▶ [PROBLEM STATEMENT]: Locate the string "padding" in the listing below. Copy every line where it is found.

▶ [MATERIALS PROVIDED]:
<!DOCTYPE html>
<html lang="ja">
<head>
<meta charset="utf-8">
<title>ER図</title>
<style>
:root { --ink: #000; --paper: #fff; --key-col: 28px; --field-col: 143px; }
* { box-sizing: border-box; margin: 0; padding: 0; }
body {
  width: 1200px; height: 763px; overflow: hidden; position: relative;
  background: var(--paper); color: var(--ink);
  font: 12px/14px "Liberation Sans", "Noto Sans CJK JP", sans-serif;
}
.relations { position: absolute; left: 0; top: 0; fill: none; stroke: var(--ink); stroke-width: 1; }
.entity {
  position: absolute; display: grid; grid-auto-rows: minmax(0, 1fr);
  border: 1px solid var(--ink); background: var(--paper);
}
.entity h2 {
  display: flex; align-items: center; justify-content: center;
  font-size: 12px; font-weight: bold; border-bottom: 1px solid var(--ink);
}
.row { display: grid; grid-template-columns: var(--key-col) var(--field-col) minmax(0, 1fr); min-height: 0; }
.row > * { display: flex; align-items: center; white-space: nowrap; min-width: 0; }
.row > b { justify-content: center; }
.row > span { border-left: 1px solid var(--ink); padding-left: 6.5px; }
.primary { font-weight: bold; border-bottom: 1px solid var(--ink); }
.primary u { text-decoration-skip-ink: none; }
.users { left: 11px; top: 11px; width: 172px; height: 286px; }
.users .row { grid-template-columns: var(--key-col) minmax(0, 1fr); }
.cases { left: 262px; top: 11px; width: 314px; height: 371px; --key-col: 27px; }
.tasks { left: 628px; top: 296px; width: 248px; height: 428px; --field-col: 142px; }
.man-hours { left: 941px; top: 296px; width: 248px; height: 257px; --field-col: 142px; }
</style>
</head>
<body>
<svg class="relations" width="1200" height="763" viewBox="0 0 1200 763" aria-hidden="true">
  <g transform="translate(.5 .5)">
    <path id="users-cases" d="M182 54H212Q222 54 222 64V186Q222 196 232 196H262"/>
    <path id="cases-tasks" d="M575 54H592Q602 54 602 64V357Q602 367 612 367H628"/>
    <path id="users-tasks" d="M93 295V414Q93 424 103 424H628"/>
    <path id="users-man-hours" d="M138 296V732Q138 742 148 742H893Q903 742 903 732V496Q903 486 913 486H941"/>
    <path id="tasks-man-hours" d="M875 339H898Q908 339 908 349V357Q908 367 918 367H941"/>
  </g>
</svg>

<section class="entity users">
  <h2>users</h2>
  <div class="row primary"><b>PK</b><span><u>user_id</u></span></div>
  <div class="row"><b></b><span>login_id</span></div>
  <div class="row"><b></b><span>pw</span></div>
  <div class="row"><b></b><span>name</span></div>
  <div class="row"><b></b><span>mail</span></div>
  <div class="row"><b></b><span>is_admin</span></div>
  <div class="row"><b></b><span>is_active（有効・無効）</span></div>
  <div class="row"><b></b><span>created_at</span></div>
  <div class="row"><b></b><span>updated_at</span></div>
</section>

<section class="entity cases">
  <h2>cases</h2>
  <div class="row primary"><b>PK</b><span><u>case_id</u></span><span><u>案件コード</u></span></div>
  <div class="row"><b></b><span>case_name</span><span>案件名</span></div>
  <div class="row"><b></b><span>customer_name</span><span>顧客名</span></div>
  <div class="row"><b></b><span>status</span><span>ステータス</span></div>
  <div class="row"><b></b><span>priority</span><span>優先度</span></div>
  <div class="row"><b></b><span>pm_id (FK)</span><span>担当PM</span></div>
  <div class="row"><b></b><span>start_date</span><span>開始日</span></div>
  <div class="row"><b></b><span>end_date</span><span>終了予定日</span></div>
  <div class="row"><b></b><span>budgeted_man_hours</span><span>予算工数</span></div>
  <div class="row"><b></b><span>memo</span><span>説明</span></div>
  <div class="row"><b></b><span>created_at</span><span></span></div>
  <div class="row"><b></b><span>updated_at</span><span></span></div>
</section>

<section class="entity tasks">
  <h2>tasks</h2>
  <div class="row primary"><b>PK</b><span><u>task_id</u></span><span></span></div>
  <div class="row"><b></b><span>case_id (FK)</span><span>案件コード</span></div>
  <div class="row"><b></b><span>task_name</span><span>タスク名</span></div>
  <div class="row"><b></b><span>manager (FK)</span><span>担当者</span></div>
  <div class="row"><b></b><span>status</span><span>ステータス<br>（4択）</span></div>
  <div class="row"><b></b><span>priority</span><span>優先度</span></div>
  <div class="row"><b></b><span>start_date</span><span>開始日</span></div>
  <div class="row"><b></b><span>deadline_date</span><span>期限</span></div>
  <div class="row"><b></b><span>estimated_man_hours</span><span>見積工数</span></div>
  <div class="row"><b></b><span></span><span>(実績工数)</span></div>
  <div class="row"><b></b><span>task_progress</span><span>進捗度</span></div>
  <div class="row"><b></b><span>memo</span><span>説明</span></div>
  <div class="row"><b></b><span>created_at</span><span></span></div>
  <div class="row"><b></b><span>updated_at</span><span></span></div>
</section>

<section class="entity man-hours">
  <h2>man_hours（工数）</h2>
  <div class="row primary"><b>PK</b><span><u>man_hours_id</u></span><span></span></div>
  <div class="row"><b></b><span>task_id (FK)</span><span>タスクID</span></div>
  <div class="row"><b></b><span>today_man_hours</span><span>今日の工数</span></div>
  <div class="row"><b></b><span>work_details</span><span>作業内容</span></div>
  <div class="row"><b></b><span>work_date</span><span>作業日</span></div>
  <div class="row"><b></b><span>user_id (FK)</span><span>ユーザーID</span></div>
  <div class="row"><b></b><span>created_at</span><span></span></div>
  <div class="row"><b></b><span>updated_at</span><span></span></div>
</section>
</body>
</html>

▶ [SOLUTION TO THE PROBLEM]:
* { box-sizing: border-box; margin: 0; padding: 0; }
.row > span { border-left: 1px solid var(--ink); padding-left: 6.5px; }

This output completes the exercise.